This relatively thin, collapsed polymeric foam materials is obtained by polymerizing a specific type of water-in-oil emulsion, commonly known as High Internal Phase Emulsions or "HIPE". The oil phase of these HIPE emulsions comprises of a monomer component having: (a) a monofunctional glassy monomer; (b) a monofunctional rubbery comonomer; (c) a polyfunctional crosslinking agent component. The oil phase further comprises of emulsifier component that is soluble and will provide a stable emulsion for polymerization. The water or "internal" phase of these HIPE emulsions comprises an aqueous solution containing a water-soluble electrolyte. The weight ratio of the water phase to the oil phase in these HIPE emulsions is not know but should be around 50:1.The polymerized foam is subsequently dewatered to provide the collapsed foam material.
An important aspect of the process is to carry out the emulsion formation and polymerization steps in a manner such that coalescence of the relatively small water droplets formed in the HIPE emulsion is reduced. This leads to a number average cell size in the resulting polymeric foam material of about 50 microns or less. It is a key mechanism behind consistent formation of this material.
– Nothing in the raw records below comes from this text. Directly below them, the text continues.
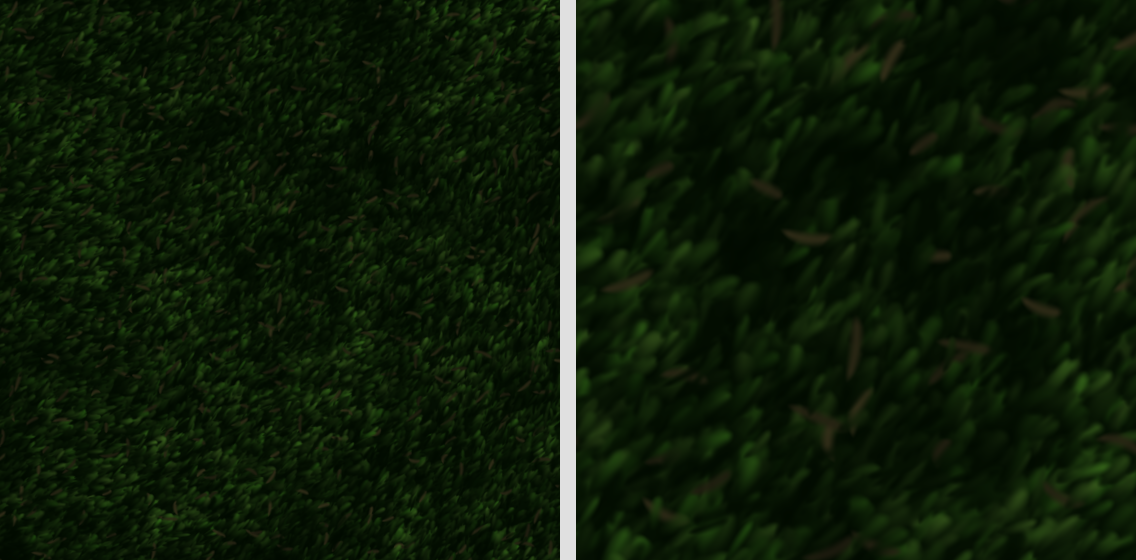
Left, the full canvas; right, a detail of the centre.
Reproduce this texture procedurally as a WebGL 1 fragment shader.

```glsl
precision highp float;
uniform vec2 u_resolution;

const int LAYERS = 8;
const int STRAW_LAYER = 7;
const vec3 SOIL = vec3(0.003, 0.038, 0.0);
const vec3 LEAF_GAIN = vec3(0.108, 0.172, 0.054);
const vec3 STRAW = vec3(0.185, 0.165, 0.090);

float hash(vec2 p) {
  return fract(sin(dot(p, vec2(127.1, 311.7))) * 43758.5453);
}

float noise(vec2 p) {
  vec2 cell = floor(p);
  vec2 f = fract(p);
  f = f * f * (3.0 - 2.0 * f);
  float low = mix(hash(cell), hash(cell + vec2(1.0, 0.0)), f.x);
  float high = mix(hash(cell + vec2(0.0, 1.0)), hash(cell + vec2(1.0, 1.0)), f.x);
  return mix(low, high, f.y);
}

// Blade coordinates: x runs from base (-1) to tip (1), y across the width
vec2 bladeSpace(vec2 offset, float angle, vec2 halfSize, float bend) {
  vec2 along = vec2(cos(angle), sin(angle));
  vec2 q = vec2(dot(offset, along), dot(offset, vec2(-along.y, along.x)));
  q /= halfSize;
  q.y += bend * (q.x * q.x - 0.4);
  return q;
}

// Soft coverage of a blade that narrows towards both ends
float bladeMask(vec2 q) {
  float taper = max(1.0 - q.x * q.x, 0.0);
  float width = sqrt(taper) * (0.85 + 0.15 * q.x) + 0.001;
  float side = 1.0 - smoothstep(0.0, 1.3, abs(q.y) / width);
  return side * smoothstep(0.0, 0.65, taper);
}

// Lean of the turf, steeper towards the right
float turfAngle(vec2 p) {
  return mix(0.62, 0.98, p.x) + 0.5 * (noise(p * 6.0 + 3.0) - 0.5);
}

// Patches and tufts of lighter and darker growth
float turfLight(vec2 p) {
  float patches = 0.4 * noise(p * 6.0) + 0.8 * noise(p * 14.0 + 4.0);
  return max(patches + 0.95 * noise(p * 28.0 + 8.0) - 0.06, 0.0);
}

vec3 addGrass(vec3 color, vec2 p, float seed, float density, float lean, float light) {
  vec2 g = p * density + vec2(seed * 0.37, seed * 0.71);
  vec2 home = floor(g);
  for (int j = -1; j <= 1; j++) {
    for (int i = -1; i <= 1; i++) {
      vec2 cell = home + vec2(float(i), float(j));
      vec2 key = cell + seed * 17.3;
      vec2 root = cell + vec2(hash(key), hash(key + 5.2));
      float angle = lean + 1.1 * (hash(key + 9.7) - 0.5);
      vec2 halfSize = vec2(mix(0.5, 0.88, hash(key + 2.9)), mix(0.17, 0.36, hash(key + 7.4)));
      vec2 q = bladeSpace(g - root, angle, halfSize, 1.0 * (hash(key + 4.6) - 0.5));
      float tone = hash(key + 13.1);
      float shade = smoothstep(-1.2, 0.8, q.x) * (0.95 + 0.15 * q.y);
      float level = 1.45 * pow(tone, 1.5) * shade * light;
      vec3 hue = LEAF_GAIN * mix(vec3(0.8, 1.03, 0.75), vec3(1.15, 0.98, 1.2), hash(key + 6.3));
      color = mix(color, SOIL + hue * level, 0.82 * bladeMask(q));
    }
  }
  return color;
}

// Scattered dry stalks, thin, curved and loosely aligned
vec3 addStraw(vec3 color, vec2 p, float density, float presence) {
  vec2 g = p * density;
  vec2 home = floor(g);
  for (int j = -1; j <= 1; j++) {
    for (int i = -1; i <= 1; i++) {
      vec2 cell = home + vec2(float(i), float(j));
      vec2 root = cell + vec2(hash(cell + 31.4), hash(cell + 42.8));
      float angle = mix(-0.5, 1.7, hash(cell + 53.6));
      vec2 halfSize = vec2(mix(0.22, 0.48, hash(cell + 64.2)), 0.12);
      vec2 q = bladeSpace(g - root, angle, halfSize, 2.0 * (hash(cell + 75.9) - 0.5));
      float present = step(hash(cell + 86.1), presence);
      vec3 dry = STRAW * mix(0.65, 1.15, hash(cell + 97.3));
      color = mix(color, dry, 0.85 * present * bladeMask(q));
    }
  }
  return color;
}

void main() {
  vec2 p = gl_FragCoord.xy / u_resolution.y;
  float lean = turfAngle(p);
  float light = turfLight(p);
  vec3 color = SOIL + LEAF_GAIN * 0.1 * light;

  // Overlapping blades, with the straw caught under the upper ones
  for (int layer = 0; layer < LAYERS; layer++) {
    float seed = float(layer) + 1.0;
    if (layer == STRAW_LAYER) color = addStraw(color, p, 22.0, 0.65);
    color = addGrass(color, p, seed, 35.0 + 1.2 * seed, lean, light);
  }
  gl_FragColor = vec4(color, 1.0);
}
```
This reduction in coalescence can be consistently achieved or by the use of certain emulsifier systems either by the use of lower temperatures during polymerization (curing). Stay tuned for next part.